### EXERCISE DESCRIPTION
When a picture appears among the records, leave it out, and copy all else exactly.

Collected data
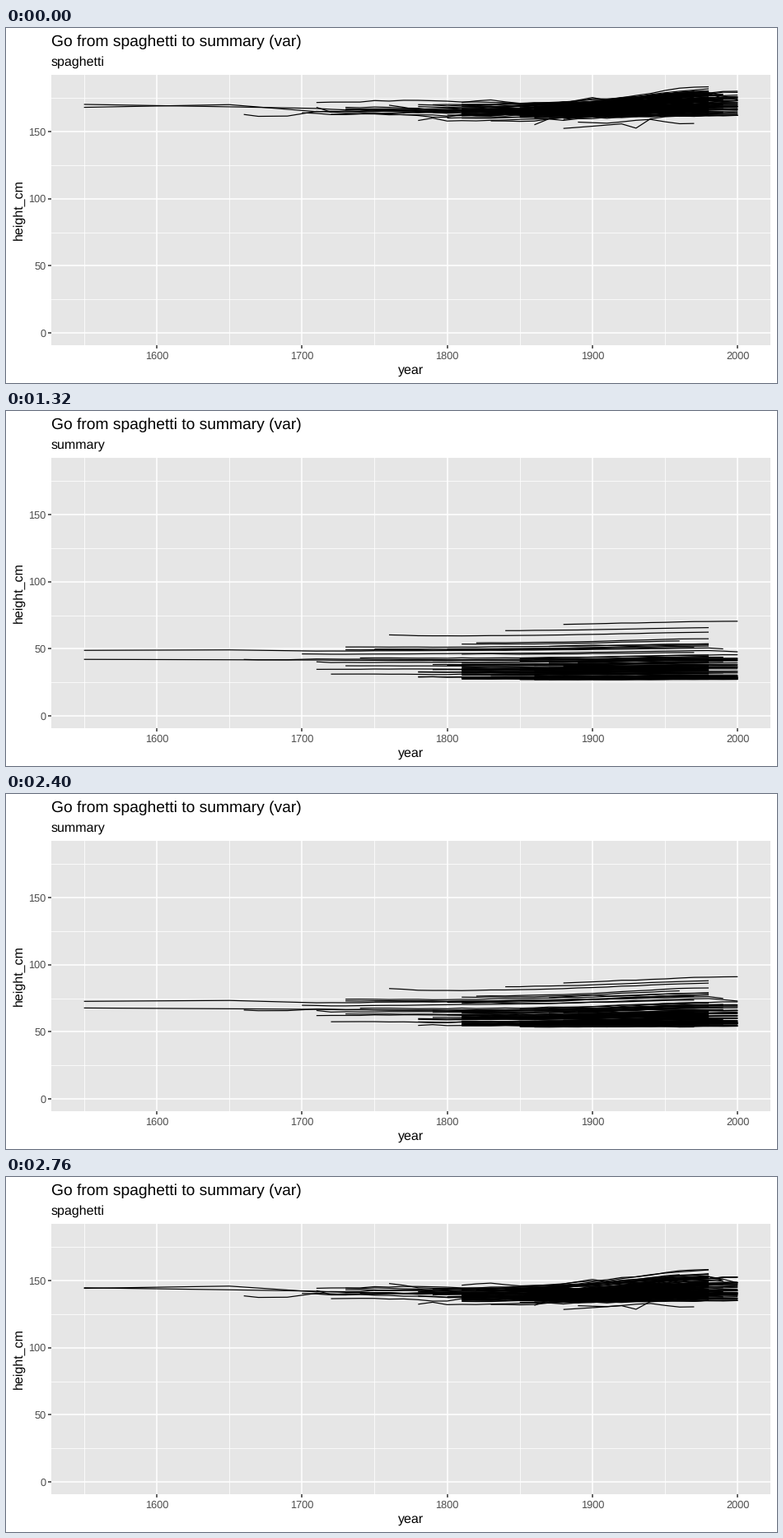
Animation of 936 by 432 pixels, one loop 2880 ms. Source, as a matplotlib script:

```python
import numpy as np
import matplotlib.pyplot as plt
from matplotlib.animation import FuncAnimation
from matplotlib.collections import LineCollection

W, H, DPI = 936, 432, 72          # at 72 dpi one point is one pixel
LEFT, RIGHT, TOP, BOTTOM = 55, 928, 57, 386
STEP_MS, FRAMES = 120, 24
HOLD, STEPS = 6, 6                # last still frame, steps per transition

plt.rcParams.update({
    "font.family": "Liberation Sans",
    "text.hinting": "none",
    "path.simplify": False,
})
rng = np.random.default_rng(12)

# start year, end year, variance, first height, last height
TRENDS = [
    (1880, 2000, 50, 159, 173),
    (1840, 1980, 43.5, 163.6, 177),
    (1810, 1960, 31.2, 165, 179),
    (1730, 1980, 28.4, 166, 180),
    (1750, 1980, 26.6, 166, 179),
    (1730, 1970, 25.5, 168, 178),
    (1740, 1980, 18.8, 165, 178),
    (1730, 1980, 11.4, 167, 173),
    (1720, 1990, 4.8, 162.8, 168),
    (1830, 1980, 3.6, 157.9, 164),
]

# variance, then (year, height) knots
TALL = [
    (38.5, (1760, 169.6), (1780, 165.8), (1810, 165), (1980, 181.8)),
    (32.3, (1820, 165), (1900, 171), (1960, 182.3), (1980, 183.3)),
    (28.3, (1870, 169), (1900, 175.3), (1910, 173.2), (1980, 180.3)),
    (20.9, (1810, 171.6), (1830, 173.5), (1850, 171), (1970, 179)),
    (7.3, (1710, 171.6), (1780, 173.2), (1850, 170.8), (1980, 174)),
]
LONG = [
    (25, (1550, 168), (1650, 170), (1710, 164.8), (1980, 178.5),
     (1990, 174.5)),
    (16.5, (1550, 170.2), (1650, 168.4), (1780, 165), (2000, 175)),
    (22.6, (1700, 164), (1720, 162.6), (1980, 179), (2000, 173.4)),
    (17.9, (1660, 162.7), (1670, 161.3), (1690, 161.5), (1710, 165),
     (1800, 161.5), (1990, 173)),
    (14.8, (1710, 168), (1720, 164.5), (2000, 174)),
]
LOW = [
    (3, (1780, 158.2), (1790, 160), (1800, 157.8), (1980, 165)),
    (14, (1860, 155), (1870, 159.4), (1980, 168)),
    (9, (1880, 152.3), (1920, 155.7), (1930, 152.5), (1940, 159.5),
     (1980, 163)),
    (2.4, (1890, 157), (1910, 156.2), (1940, 159), (1960, 155.8),
     (1970, 156)),
]


def growth(year):
    return 1 / (1 + np.exp((1925 - year) / 28))


def trend(start, end, var, first, last):
    """Heights by decade: flat at first, then rising through the 1900s."""
    year = np.arange(start, end + 1, 10)
    g = growth(year)
    rise = (g - g[0]) / (g[-1] - g[0])
    taper = np.sin(np.pi * (year - start) / (end - start)).clip(0) ** 0.5
    noise = rng.normal(0, 0.55, len(year))
    dip = 1.5 * np.exp(-((year - 1800) / 25) ** 2) * (start < 1790)
    return year, first + (last - first) * rise + taper * (noise - dip), var


def warp(year):
    return year + 300 * growth(year)


def knotted(var, *knots):
    year, height = np.array(knots, float).T
    wide = np.arange(1710, 2001, 10)
    inner = wide[(wide > year[0]) & (wide < year[-1])]
    grid = np.union1d(year, inner)
    wobble = rng.normal(0, 0.25, len(grid)) * ~np.isin(grid, year)
    return grid, np.interp(warp(grid), warp(year), height) + wobble, var


def drift(start, end, var):
    """A random country whose rise agrees with its variance."""
    first = np.clip(rng.normal(164.7, 2.6), 160, 170)
    sign = 1 if rng.random() < 0.87 else -0.4
    last = np.clip(first + sign * np.sqrt(11 * var), 162, 180)
    return trend(start, end, var, first, last)


def bulk(count):
    starts = [1810, 1850, 1870, 1890]
    for _ in range(count):
        start = rng.choice(starts, p=[.22, .38, .26, .14])
        start += 10 * rng.integers(0, 2) * (start > 1810)
        end = rng.choice([1970, 1980, 1990, 2000], p=[.07, .53, .07, .33])
        yield drift(start, end, 0.3 + 19 * rng.random() ** 3)


series = [trend(*t) for t in TRENDS]
series += [knotted(*k) for k in TALL + LONG + LOW]
series += [drift(1780 + 10 * (k // 3), 1980 + 10 * (k % 3 == 0), v)
           for k, v in enumerate([1, 5.4, 6.5, 16.7, 11.9, 8.2, 12.8, 27.9])]
series += list(bulk(112))

fig = plt.figure(figsize=(W / DPI, H / DPI), dpi=DPI, facecolor="white")
ax = fig.add_axes([LEFT / W, 1 - BOTTOM / H,
                   (RIGHT - LEFT) / W, (BOTTOM - TOP) / H])
ax.set(xlim=(1527.5, 2022.5), ylim=(-9.15, 192.2), facecolor="#E6E6E6")
ax.spines[:].set_visible(False)
ax.set_axisbelow(True)
ax.set_xticks(range(1600, 2001, 100))
ax.set_yticks(range(0, 151, 50))
ax.set_xticks(range(1550, 2000, 100), minor=True)
ax.set_yticks(range(25, 180, 50), minor=True)
ax.tick_params(length=4, width=1.5, color="#333333",
               labelbottom=False, labelleft=False)
ax.tick_params(which="minor", length=0)
ax.grid(which="minor", color="white", lw=0.8)
ax.grid(which="major", color="white", lw=1.55)


def label(x, y, text, size, color="black", **kw):
    """Text with its baseline at a pixel position counted from the top."""
    return fig.text(x / W, 1 - y / H, text, size=size, color=color,
                    va="baseline", **kw)


label(55, 22.3, "Go from spaghetti to summary (var)", 19.2)
subtitle = label(55, 46, "spaghetti", 16)
label(491.5, 420.8, "year", 16, ha="center")
label(19.6, 221.5, "height_cm", 16, ha="center", rotation=90,
      rotation_mode="anchor")

for year in range(1600, 2001, 100):
    x = LEFT + (year - 1527.5) * (RIGHT - LEFT) / 495
    label(x, 403, str(year), 12.8, "#4D4D4D", ha="center")
for cm in range(0, 151, 50):
    y = BOTTOM - (cm + 9.15) * (BOTTOM - TOP) / 201.35
    label(48.3, y + 4.6, str(cm), 12.8, "#4D4D4D", ha="right")

lines = LineCollection([], colors="black", linewidths=1.2, zorder=3)
ax.add_collection(lines, autolim=False)


def blend(i):
    """0 shows the raw series, 1 the flat variances."""
    half = FRAMES // 2
    part = max(0, i % half - HOLD) / STEPS
    return part if i < half else 1 - part


def draw(i):
    m = blend(i)
    lines.set_segments([np.column_stack((year, height * (1 - m) + var * m))
                        for year, height, var in series])
    flat = HOLD + STEPS // 2 < i <= FRAMES // 2 + HOLD + STEPS // 2
    subtitle.set_text("summary" if flat else "spaghetti")
    return lines, subtitle


anim = FuncAnimation(fig, draw, frames=FRAMES, interval=STEP_MS,
                     init_func=lambda: draw(0), repeat=True, repeat_delay=0)
plt.show()
```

### SOLUTION FOR THIS EXERCISE
Animation of 936 by 432 pixels, one loop 2880 ms. Source, as a matplotlib script:

```python
import numpy as np
import matplotlib.pyplot as plt
from matplotlib.animation import FuncAnimation
from matplotlib.collections import LineCollection

W, H, DPI = 936, 432, 72          # at 72 dpi one point is one pixel
LEFT, RIGHT, TOP, BOTTOM = 55, 928, 57, 386
STEP_MS, FRAMES = 120, 24
HOLD, STEPS = 6, 6                # last still frame, steps per transition

plt.rcParams.update({
    "font.family": "Liberation Sans",
    "text.hinting": "none",
    "path.simplify": False,
})
rng = np.random.default_rng(12)

# start year, end year, variance, first height, last height
TRENDS = [
    (1880, 2000, 50, 159, 173),
    (1840, 1980, 43.5, 163.6, 177),
    (1810, 1960, 31.2, 165, 179),
    (1730, 1980, 28.4, 166, 180),
    (1750, 1980, 26.6, 166, 179),
    (1730, 1970, 25.5, 168, 178),
    (1740, 1980, 18.8, 165, 178),
    (1730, 1980, 11.4, 167, 173),
    (1720, 1990, 4.8, 162.8, 168),
    (1830, 1980, 3.6, 157.9, 164),
]

# variance, then (year, height) knots
TALL = [
    (38.5, (1760, 169.6), (1780, 165.8), (1810, 165), (1980, 181.8)),
    (32.3, (1820, 165), (1900, 171), (1960, 182.3), (1980, 183.3)),
    (28.3, (1870, 169), (1900, 175.3), (1910, 173.2), (1980, 180.3)),
    (20.9, (1810, 171.6), (1830, 173.5), (1850, 171), (1970, 179)),
    (7.3, (1710, 171.6), (1780, 173.2), (1850, 170.8), (1980, 174)),
]
LONG = [
    (25, (1550, 168), (1650, 170), (1710, 164.8), (1980, 178.5),
     (1990, 174.5)),
    (16.5, (1550, 170.2), (1650, 168.4), (1780, 165), (2000, 175)),
    (22.6, (1700, 164), (1720, 162.6), (1980, 179), (2000, 173.4)),
    (17.9, (1660, 162.7), (1670, 161.3), (1690, 161.5), (1710, 165),
     (1800, 161.5), (1990, 173)),
    (14.8, (1710, 168), (1720, 164.5), (2000, 174)),
]
LOW = [
    (3, (1780, 158.2), (1790, 160), (1800, 157.8), (1980, 165)),
    (14, (1860, 155), (1870, 159.4), (1980, 168)),
    (9, (1880, 152.3), (1920, 155.7), (1930, 152.5), (1940, 159.5),
     (1980, 163)),
    (2.4, (1890, 157), (1910, 156.2), (1940, 159), (1960, 155.8),
     (1970, 156)),
]


def growth(year):
    return 1 / (1 + np.exp((1925 - year) / 28))


def trend(start, end, var, first, last):
    """Heights by decade: flat at first, then rising through the 1900s."""
    year = np.arange(start, end + 1, 10)
    g = growth(year)
    rise = (g - g[0]) / (g[-1] - g[0])
    taper = np.sin(np.pi * (year - start) / (end - start)).clip(0) ** 0.5
    noise = rng.normal(0, 0.55, len(year))
    dip = 1.5 * np.exp(-((year - 1800) / 25) ** 2) * (start < 1790)
    return year, first + (last - first) * rise + taper * (noise - dip), var


def warp(year):
    return year + 300 * growth(year)


def knotted(var, *knots):
    year, height = np.array(knots, float).T
    wide = np.arange(1710, 2001, 10)
    inner = wide[(wide > year[0]) & (wide < year[-1])]
    grid = np.union1d(year, inner)
    wobble = rng.normal(0, 0.25, len(grid)) * ~np.isin(grid, year)
    return grid, np.interp(warp(grid), warp(year), height) + wobble, var


def drift(start, end, var):
    """A random country whose rise agrees with its variance."""
    first = np.clip(rng.normal(164.7, 2.6), 160, 170)
    sign = 1 if rng.random() < 0.87 else -0.4
    last = np.clip(first + sign * np.sqrt(11 * var), 162, 180)
    return trend(start, end, var, first, last)


def bulk(count):
    starts = [1810, 1850, 1870, 1890]
    for _ in range(count):
        start = rng.choice(starts, p=[.22, .38, .26, .14])
        start += 10 * rng.integers(0, 2) * (start > 1810)
        end = rng.choice([1970, 1980, 1990, 2000], p=[.07, .53, .07, .33])
        yield drift(start, end, 0.3 + 19 * rng.random() ** 3)


series = [trend(*t) for t in TRENDS]
series += [knotted(*k) for k in TALL + LONG + LOW]
series += [drift(1780 + 10 * (k // 3), 1980 + 10 * (k % 3 == 0), v)
           for k, v in enumerate([1, 5.4, 6.5, 16.7, 11.9, 8.2, 12.8, 27.9])]
series += list(bulk(112))

fig = plt.figure(figsize=(W / DPI, H / DPI), dpi=DPI, facecolor="white")
ax = fig.add_axes([LEFT / W, 1 - BOTTOM / H,
                   (RIGHT - LEFT) / W, (BOTTOM - TOP) / H])
ax.set(xlim=(1527.5, 2022.5), ylim=(-9.15, 192.2), facecolor="#E6E6E6")
ax.spines[:].set_visible(False)
ax.set_axisbelow(True)
ax.set_xticks(range(1600, 2001, 100))
ax.set_yticks(range(0, 151, 50))
ax.set_xticks(range(1550, 2000, 100), minor=True)
ax.set_yticks(range(25, 180, 50), minor=True)
ax.tick_params(length=4, width=1.5, color="#333333",
               labelbottom=False, labelleft=False)
ax.tick_params(which="minor", length=0)
ax.grid(which="minor", color="white", lw=0.8)
ax.grid(which="major", color="white", lw=1.55)


def label(x, y, text, size, color="black", **kw):
    """Text with its baseline at a pixel position counted from the top."""
    return fig.text(x / W, 1 - y / H, text, size=size, color=color,
                    va="baseline", **kw)


label(55, 22.3, "Go from spaghetti to summary (var)", 19.2)
subtitle = label(55, 46, "spaghetti", 16)
label(491.5, 420.8, "year", 16, ha="center")
label(19.6, 221.5, "height_cm", 16, ha="center", rotation=90,
      rotation_mode="anchor")

for year in range(1600, 2001, 100):
    x = LEFT + (year - 1527.5) * (RIGHT - LEFT) / 495
    label(x, 403, str(year), 12.8, "#4D4D4D", ha="center")
for cm in range(0, 151, 50):
    y = BOTTOM - (cm + 9.15) * (BOTTOM - TOP) / 201.35
    label(48.3, y + 4.6, str(cm), 12.8, "#4D4D4D", ha="right")

lines = LineCollection([], colors="black", linewidths=1.2, zorder=3)
ax.add_collection(lines, autolim=False)


def blend(i):
    """0 shows the raw series, 1 the flat variances."""
    half = FRAMES // 2
    part = max(0, i % half - HOLD) / STEPS
    return part if i < half else 1 - part


def draw(i):
    m = blend(i)
    lines.set_segments([np.column_stack((year, height * (1 - m) + var * m))
                        for year, height, var in series])
    flat = HOLD + STEPS // 2 < i <= FRAMES // 2 + HOLD + STEPS // 2
    subtitle.set_text("summary" if flat else "spaghetti")
    return lines, subtitle


anim = FuncAnimation(fig, draw, frames=FRAMES, interval=STEP_MS,
                     init_func=lambda: draw(0), repeat=True, repeat_delay=0)
plt.show()
```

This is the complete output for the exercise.